**Exercise prompt:** Report all lines from the entries below in which "return" appears.
--------------------
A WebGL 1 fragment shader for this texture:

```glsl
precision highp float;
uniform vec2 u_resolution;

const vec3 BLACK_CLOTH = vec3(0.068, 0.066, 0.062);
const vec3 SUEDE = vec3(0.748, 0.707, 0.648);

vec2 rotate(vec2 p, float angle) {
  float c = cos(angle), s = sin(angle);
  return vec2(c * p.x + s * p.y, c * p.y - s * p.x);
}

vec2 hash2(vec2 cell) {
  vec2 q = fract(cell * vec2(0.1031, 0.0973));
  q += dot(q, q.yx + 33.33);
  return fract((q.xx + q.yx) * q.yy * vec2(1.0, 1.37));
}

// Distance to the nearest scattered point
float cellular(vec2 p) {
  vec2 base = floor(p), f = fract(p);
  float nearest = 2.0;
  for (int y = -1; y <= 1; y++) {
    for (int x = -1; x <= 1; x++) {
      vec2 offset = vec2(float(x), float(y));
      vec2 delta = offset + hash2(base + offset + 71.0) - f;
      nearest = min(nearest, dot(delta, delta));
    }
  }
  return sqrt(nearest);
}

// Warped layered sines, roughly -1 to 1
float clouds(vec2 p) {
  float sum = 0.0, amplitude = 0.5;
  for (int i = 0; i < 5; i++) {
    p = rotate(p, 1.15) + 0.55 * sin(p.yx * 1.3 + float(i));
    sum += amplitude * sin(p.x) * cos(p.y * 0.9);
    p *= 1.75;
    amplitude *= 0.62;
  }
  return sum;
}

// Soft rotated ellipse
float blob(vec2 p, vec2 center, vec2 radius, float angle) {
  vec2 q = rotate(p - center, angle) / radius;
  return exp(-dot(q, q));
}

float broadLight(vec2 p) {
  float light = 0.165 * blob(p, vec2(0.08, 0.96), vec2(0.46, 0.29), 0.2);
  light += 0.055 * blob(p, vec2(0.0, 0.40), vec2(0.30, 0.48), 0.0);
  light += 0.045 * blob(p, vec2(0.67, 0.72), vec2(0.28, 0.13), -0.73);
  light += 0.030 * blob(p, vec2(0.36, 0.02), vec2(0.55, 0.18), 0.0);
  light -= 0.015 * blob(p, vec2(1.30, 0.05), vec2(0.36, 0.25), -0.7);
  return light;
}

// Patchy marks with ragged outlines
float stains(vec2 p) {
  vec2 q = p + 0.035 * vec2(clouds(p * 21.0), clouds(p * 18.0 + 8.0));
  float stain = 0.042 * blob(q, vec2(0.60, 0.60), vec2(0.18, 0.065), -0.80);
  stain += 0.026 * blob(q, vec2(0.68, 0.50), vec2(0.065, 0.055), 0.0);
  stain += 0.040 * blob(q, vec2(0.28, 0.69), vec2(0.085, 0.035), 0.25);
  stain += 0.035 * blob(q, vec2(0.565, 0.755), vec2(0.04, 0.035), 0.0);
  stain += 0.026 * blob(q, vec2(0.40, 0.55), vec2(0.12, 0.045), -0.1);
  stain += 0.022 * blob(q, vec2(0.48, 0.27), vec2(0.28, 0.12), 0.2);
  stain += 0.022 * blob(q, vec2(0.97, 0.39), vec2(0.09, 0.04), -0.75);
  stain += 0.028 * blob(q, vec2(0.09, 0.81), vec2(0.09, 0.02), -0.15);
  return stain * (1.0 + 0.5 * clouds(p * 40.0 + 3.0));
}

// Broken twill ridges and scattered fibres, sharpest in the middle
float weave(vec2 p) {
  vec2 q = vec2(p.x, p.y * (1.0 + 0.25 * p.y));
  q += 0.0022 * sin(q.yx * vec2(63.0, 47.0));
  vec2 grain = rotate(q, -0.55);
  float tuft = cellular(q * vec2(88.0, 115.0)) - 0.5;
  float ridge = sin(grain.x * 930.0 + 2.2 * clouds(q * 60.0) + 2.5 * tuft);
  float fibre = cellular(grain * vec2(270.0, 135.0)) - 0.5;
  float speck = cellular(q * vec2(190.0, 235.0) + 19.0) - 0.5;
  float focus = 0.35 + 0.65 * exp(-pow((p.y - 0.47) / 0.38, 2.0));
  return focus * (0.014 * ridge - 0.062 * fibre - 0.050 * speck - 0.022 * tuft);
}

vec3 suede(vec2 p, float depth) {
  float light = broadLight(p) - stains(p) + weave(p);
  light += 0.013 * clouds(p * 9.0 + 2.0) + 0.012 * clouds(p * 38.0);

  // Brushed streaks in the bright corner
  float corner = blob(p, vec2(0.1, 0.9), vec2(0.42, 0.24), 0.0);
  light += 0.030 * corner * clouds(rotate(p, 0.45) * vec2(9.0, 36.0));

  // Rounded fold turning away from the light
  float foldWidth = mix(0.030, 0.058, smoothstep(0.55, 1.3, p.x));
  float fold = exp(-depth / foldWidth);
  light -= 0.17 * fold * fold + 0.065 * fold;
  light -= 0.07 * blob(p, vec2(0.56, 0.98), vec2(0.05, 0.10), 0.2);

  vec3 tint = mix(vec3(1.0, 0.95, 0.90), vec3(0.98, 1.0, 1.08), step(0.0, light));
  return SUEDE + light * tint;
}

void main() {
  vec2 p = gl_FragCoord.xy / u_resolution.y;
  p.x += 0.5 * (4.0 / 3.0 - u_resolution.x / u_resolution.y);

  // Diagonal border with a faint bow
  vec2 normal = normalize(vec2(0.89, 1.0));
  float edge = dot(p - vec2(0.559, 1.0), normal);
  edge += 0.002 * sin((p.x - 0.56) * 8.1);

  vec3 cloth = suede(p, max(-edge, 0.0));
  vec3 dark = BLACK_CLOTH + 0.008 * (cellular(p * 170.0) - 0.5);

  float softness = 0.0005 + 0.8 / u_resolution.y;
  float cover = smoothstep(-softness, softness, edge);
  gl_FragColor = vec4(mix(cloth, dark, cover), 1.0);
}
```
--------------------
**Problem solution:**
  return vec2(c * p.x + s * p.y, c * p.y - s * p.x);
  return fract((q.xx + q.yx) * q.yy * vec2(1.0, 1.37));
  return sqrt(nearest);
  return sum;
  return exp(-dot(q, q));
  return light;
  return stain * (1.0 + 0.5 * clouds(p * 40.0 + 3.0));
  return focus * (0.014 * ridge - 0.062 * fibre - 0.050 * speck - 0.022 * tuft);
  return SUEDE + light * tint;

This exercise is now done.